| Task instructions |
The records below must be written out exactly, with every picture left behind.

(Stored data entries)
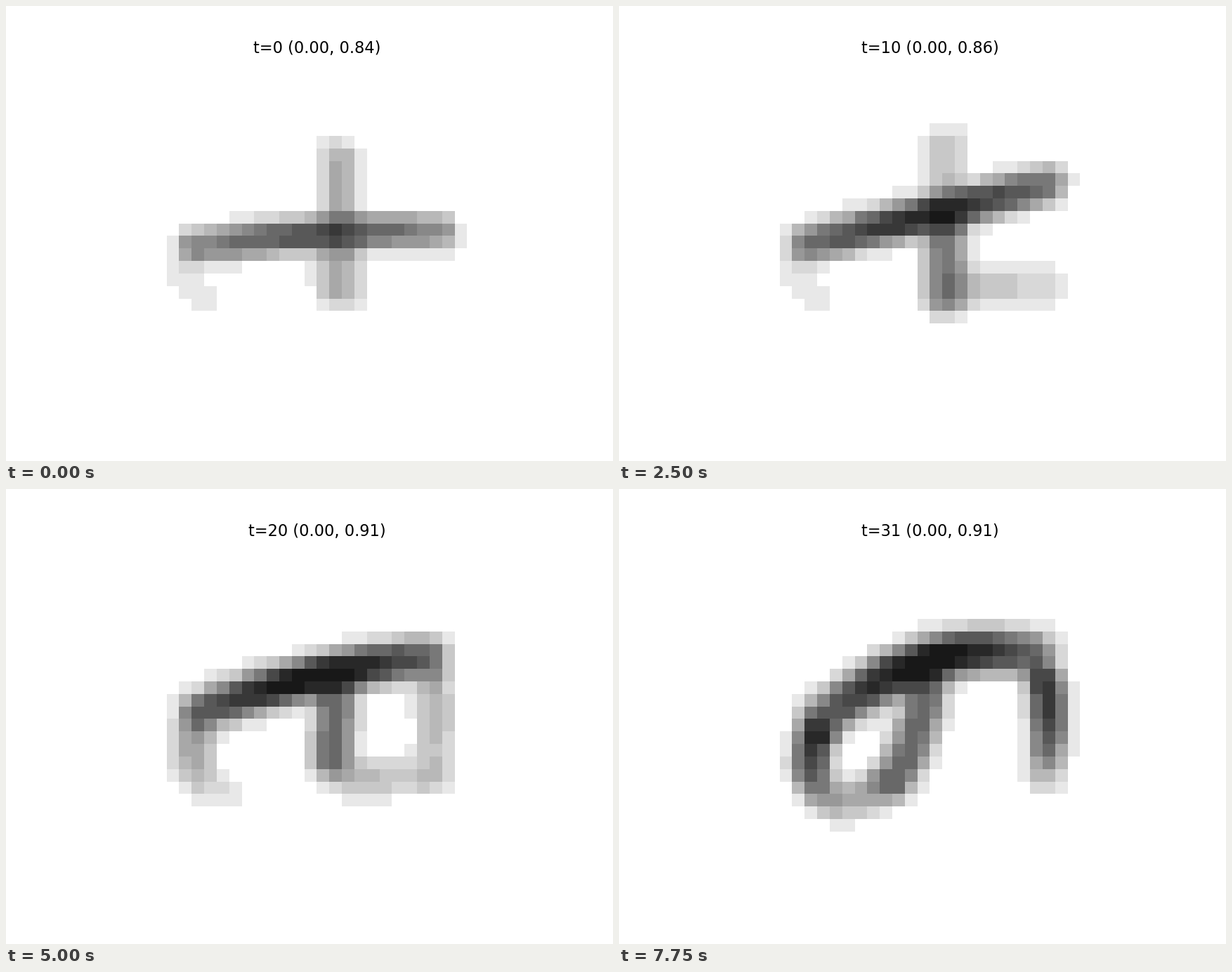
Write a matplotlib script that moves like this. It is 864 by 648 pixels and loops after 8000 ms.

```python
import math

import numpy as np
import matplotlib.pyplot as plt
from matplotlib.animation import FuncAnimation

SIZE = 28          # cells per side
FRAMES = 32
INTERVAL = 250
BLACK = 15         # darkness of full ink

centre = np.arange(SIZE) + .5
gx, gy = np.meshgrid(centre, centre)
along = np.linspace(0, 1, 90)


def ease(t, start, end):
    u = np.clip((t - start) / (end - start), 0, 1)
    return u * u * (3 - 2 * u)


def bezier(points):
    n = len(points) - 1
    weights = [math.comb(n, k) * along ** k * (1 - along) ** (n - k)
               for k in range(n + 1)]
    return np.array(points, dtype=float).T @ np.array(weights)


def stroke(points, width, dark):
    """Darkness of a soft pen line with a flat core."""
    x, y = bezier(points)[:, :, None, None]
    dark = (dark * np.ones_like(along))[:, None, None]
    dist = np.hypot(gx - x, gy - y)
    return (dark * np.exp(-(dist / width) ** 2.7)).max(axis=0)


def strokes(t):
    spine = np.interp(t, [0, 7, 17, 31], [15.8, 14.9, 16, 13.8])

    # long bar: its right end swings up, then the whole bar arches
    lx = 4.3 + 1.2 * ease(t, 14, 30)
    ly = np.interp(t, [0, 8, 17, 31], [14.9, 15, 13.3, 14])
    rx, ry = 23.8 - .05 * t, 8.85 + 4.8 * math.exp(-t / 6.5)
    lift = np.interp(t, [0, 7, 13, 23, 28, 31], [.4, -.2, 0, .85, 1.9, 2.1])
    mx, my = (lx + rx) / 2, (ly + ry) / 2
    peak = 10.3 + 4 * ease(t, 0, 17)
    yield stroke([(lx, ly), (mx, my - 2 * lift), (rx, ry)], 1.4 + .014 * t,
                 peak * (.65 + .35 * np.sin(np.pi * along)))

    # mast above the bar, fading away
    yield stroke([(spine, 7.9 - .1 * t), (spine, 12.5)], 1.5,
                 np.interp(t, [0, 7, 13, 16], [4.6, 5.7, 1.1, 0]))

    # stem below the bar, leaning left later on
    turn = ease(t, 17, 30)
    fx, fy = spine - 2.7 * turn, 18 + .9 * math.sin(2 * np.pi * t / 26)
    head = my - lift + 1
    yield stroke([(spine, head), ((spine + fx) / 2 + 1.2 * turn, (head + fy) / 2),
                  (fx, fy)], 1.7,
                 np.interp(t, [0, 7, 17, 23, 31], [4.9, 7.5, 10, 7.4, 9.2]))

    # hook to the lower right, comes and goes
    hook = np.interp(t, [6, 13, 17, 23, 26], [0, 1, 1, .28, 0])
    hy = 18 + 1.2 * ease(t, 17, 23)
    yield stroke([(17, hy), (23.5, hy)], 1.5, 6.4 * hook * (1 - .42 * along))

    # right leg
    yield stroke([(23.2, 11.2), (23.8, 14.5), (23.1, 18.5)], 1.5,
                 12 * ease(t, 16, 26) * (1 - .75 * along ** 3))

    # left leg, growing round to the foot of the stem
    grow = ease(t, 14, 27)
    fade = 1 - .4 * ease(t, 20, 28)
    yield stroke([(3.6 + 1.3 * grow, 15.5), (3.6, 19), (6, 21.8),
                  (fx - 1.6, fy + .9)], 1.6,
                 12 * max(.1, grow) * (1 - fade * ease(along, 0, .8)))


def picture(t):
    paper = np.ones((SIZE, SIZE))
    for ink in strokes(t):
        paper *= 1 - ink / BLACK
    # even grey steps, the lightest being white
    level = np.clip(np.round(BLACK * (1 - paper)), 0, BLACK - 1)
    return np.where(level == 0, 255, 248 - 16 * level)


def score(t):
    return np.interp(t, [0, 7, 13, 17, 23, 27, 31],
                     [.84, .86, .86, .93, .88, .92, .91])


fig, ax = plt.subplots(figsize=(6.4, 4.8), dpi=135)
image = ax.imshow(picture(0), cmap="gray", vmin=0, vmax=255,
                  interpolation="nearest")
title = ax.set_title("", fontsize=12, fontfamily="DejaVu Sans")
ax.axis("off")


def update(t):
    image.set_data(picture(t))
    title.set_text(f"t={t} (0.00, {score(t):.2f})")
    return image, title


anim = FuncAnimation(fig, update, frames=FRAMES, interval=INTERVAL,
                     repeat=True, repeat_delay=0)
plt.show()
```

| Response to the task |
Write a matplotlib script that moves like this. It is 864 by 648 pixels and loops after 8000 ms.

```python
import math

import numpy as np
import matplotlib.pyplot as plt
from matplotlib.animation import FuncAnimation

SIZE = 28          # cells per side
FRAMES = 32
INTERVAL = 250
BLACK = 15         # darkness of full ink

centre = np.arange(SIZE) + .5
gx, gy = np.meshgrid(centre, centre)
along = np.linspace(0, 1, 90)


def ease(t, start, end):
    u = np.clip((t - start) / (end - start), 0, 1)
    return u * u * (3 - 2 * u)


def bezier(points):
    n = len(points) - 1
    weights = [math.comb(n, k) * along ** k * (1 - along) ** (n - k)
               for k in range(n + 1)]
    return np.array(points, dtype=float).T @ np.array(weights)


def stroke(points, width, dark):
    """Darkness of a soft pen line with a flat core."""
    x, y = bezier(points)[:, :, None, None]
    dark = (dark * np.ones_like(along))[:, None, None]
    dist = np.hypot(gx - x, gy - y)
    return (dark * np.exp(-(dist / width) ** 2.7)).max(axis=0)


def strokes(t):
    spine = np.interp(t, [0, 7, 17, 31], [15.8, 14.9, 16, 13.8])

    # long bar: its right end swings up, then the whole bar arches
    lx = 4.3 + 1.2 * ease(t, 14, 30)
    ly = np.interp(t, [0, 8, 17, 31], [14.9, 15, 13.3, 14])
    rx, ry = 23.8 - .05 * t, 8.85 + 4.8 * math.exp(-t / 6.5)
    lift = np.interp(t, [0, 7, 13, 23, 28, 31], [.4, -.2, 0, .85, 1.9, 2.1])
    mx, my = (lx + rx) / 2, (ly + ry) / 2
    peak = 10.3 + 4 * ease(t, 0, 17)
    yield stroke([(lx, ly), (mx, my - 2 * lift), (rx, ry)], 1.4 + .014 * t,
                 peak * (.65 + .35 * np.sin(np.pi * along)))

    # mast above the bar, fading away
    yield stroke([(spine, 7.9 - .1 * t), (spine, 12.5)], 1.5,
                 np.interp(t, [0, 7, 13, 16], [4.6, 5.7, 1.1, 0]))

    # stem below the bar, leaning left later on
    turn = ease(t, 17, 30)
    fx, fy = spine - 2.7 * turn, 18 + .9 * math.sin(2 * np.pi * t / 26)
    head = my - lift + 1
    yield stroke([(spine, head), ((spine + fx) / 2 + 1.2 * turn, (head + fy) / 2),
                  (fx, fy)], 1.7,
                 np.interp(t, [0, 7, 17, 23, 31], [4.9, 7.5, 10, 7.4, 9.2]))

    # hook to the lower right, comes and goes
    hook = np.interp(t, [6, 13, 17, 23, 26], [0, 1, 1, .28, 0])
    hy = 18 + 1.2 * ease(t, 17, 23)
    yield stroke([(17, hy), (23.5, hy)], 1.5, 6.4 * hook * (1 - .42 * along))

    # right leg
    yield stroke([(23.2, 11.2), (23.8, 14.5), (23.1, 18.5)], 1.5,
                 12 * ease(t, 16, 26) * (1 - .75 * along ** 3))

    # left leg, growing round to the foot of the stem
    grow = ease(t, 14, 27)
    fade = 1 - .4 * ease(t, 20, 28)
    yield stroke([(3.6 + 1.3 * grow, 15.5), (3.6, 19), (6, 21.8),
                  (fx - 1.6, fy + .9)], 1.6,
                 12 * max(.1, grow) * (1 - fade * ease(along, 0, .8)))


def picture(t):
    paper = np.ones((SIZE, SIZE))
    for ink in strokes(t):
        paper *= 1 - ink / BLACK
    # even grey steps, the lightest being white
    level = np.clip(np.round(BLACK * (1 - paper)), 0, BLACK - 1)
    return np.where(level == 0, 255, 248 - 16 * level)


def score(t):
    return np.interp(t, [0, 7, 13, 17, 23, 27, 31],
                     [.84, .86, .86, .93, .88, .92, .91])


fig, ax = plt.subplots(figsize=(6.4, 4.8), dpi=135)
image = ax.imshow(picture(0), cmap="gray", vmin=0, vmax=255,
                  interpolation="nearest")
title = ax.set_title("", fontsize=12, fontfamily="DejaVu Sans")
ax.axis("off")


def update(t):
    image.set_data(picture(t))
    title.set_text(f"t={t} (0.00, {score(t):.2f})")
    return image, title


anim = FuncAnimation(fig, update, frames=FRAMES, interval=INTERVAL,
                     repeat=True, repeat_delay=0)
plt.show()
```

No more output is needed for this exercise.